Once I had both side sanded into a roughly shape the two pieces were taped together to finish off the sanding to get the seam perfectly smooth.
After a week of sanding I put one of the half through the vac-former as a test to see how the tin plates will turn out. The hard part was getting the edges smooth and cutting the plastic off afterwards but the shaped worked perfectly.
Testing the sliver spray paint. You can't see it in the photo but the plastic is scratched to give the effect of machine shopped tin and it comes through nicely.
I then taped the plates in place and drilled 100's of little holes in them for the studs.
Once all the plastic plates where ready it was painting time.
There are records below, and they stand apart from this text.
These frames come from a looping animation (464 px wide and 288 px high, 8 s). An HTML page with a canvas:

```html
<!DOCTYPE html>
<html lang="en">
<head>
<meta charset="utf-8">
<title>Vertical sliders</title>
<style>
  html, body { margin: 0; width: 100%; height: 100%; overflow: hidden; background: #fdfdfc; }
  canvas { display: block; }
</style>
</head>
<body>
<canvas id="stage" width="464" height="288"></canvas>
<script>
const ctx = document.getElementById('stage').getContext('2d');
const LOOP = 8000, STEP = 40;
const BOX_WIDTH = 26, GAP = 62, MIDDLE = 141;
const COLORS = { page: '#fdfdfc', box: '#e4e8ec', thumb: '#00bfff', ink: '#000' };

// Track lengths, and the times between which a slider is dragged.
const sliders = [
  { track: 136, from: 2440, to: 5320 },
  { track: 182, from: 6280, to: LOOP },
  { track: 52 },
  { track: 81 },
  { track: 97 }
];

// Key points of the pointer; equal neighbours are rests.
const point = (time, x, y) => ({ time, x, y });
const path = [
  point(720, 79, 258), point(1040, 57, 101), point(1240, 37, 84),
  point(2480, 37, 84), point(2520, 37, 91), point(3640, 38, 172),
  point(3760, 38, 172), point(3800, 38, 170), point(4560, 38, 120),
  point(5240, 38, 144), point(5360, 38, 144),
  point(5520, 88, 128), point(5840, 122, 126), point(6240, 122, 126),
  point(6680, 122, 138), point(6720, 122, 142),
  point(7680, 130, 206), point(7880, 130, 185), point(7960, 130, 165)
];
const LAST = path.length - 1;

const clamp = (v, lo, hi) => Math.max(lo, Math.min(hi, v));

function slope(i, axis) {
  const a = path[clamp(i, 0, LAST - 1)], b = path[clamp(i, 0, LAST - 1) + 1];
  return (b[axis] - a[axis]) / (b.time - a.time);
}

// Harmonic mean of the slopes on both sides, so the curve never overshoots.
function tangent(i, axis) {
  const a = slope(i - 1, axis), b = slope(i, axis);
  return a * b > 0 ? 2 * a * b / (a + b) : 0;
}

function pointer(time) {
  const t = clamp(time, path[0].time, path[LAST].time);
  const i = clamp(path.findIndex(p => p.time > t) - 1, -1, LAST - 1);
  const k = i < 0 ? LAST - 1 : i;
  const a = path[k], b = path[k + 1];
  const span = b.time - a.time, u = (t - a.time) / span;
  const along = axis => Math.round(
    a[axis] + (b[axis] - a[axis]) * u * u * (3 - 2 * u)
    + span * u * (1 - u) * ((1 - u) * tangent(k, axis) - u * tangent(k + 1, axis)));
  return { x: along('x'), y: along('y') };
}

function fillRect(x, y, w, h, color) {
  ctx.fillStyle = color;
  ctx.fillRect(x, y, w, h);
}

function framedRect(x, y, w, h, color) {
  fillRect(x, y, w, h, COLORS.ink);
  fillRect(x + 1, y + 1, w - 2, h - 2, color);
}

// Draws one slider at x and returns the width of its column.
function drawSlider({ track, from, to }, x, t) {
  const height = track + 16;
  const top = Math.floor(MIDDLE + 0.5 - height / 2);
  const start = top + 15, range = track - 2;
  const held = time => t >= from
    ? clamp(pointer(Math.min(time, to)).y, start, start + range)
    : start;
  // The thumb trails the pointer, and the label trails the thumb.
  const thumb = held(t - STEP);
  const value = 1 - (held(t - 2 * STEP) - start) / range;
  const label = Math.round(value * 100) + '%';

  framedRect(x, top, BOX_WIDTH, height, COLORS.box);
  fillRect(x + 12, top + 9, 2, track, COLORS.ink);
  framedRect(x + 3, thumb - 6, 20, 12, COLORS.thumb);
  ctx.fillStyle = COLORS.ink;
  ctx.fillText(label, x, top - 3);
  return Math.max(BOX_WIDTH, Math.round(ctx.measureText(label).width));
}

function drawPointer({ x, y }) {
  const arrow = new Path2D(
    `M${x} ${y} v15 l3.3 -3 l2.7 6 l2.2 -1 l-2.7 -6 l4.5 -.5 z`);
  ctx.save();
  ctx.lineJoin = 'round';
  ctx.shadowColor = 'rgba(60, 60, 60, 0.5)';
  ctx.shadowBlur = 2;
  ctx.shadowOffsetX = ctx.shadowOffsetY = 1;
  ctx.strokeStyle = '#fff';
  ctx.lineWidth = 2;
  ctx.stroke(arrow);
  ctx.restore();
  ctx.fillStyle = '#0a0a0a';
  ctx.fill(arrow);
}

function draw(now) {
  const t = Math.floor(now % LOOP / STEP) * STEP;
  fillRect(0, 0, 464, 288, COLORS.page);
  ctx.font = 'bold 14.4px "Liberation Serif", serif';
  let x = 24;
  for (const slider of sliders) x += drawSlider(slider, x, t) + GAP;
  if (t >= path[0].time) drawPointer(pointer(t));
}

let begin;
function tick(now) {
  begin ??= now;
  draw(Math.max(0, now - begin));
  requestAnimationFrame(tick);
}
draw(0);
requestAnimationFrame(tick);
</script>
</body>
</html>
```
The scratches in the plastic came trough in the paint to gie the right weathered metal look, which I was pleased about.
I bit of charcoal dust was added to dirty the plates and then a gloss stray sealed them and also added a nice shine.
The next part was the clockwork on the inside. I got a small moter, think it would be prefect to drive the gears but I could not get the rpm low enough to have the clockwork spinning at a reasonable rate
So the motor was taken out and the innards of a small clock where used. The power of the this motor was hugely limited but it was still able to turn one of the cogs in a nice ticking motion. I set up in a circuit with a switch and battery to allowed a key to turn on and off the clockwork.
Once I knew the circuit work I set in place all of the other cogs and gave then a nice brass colouring.
Through the use of the laser cutter I found a really easy way to make the key that will turn on the switch as well as the keyhole.
I was then time to stain the wood and attach the plates. Then the task of gluing the 100s of studs in place began. Both half's of the heart where glued together at this point. as everything internal had been finished.
This was something fun. The pipes that left the heart were at first going to be made from plastic but the bend in them never turned out right so I moved onto metal. Luckily the college has a metal workshop so I was able to heat up and bend a pipe into the shape I need.
The last piece made for the heart where exterior wires covering the front, made to look like veins powering the body. I used the to scale mock up heart to plan out the shape. Painting them red and blue was a tough choice but I was told that the added colour would be good for the model and after seeing the finished results it was the right call.
And here we had the finished piece. I was really happy with hoe this turned out. All that sanding, and drilling and trouble with the cogs all paid off in the end.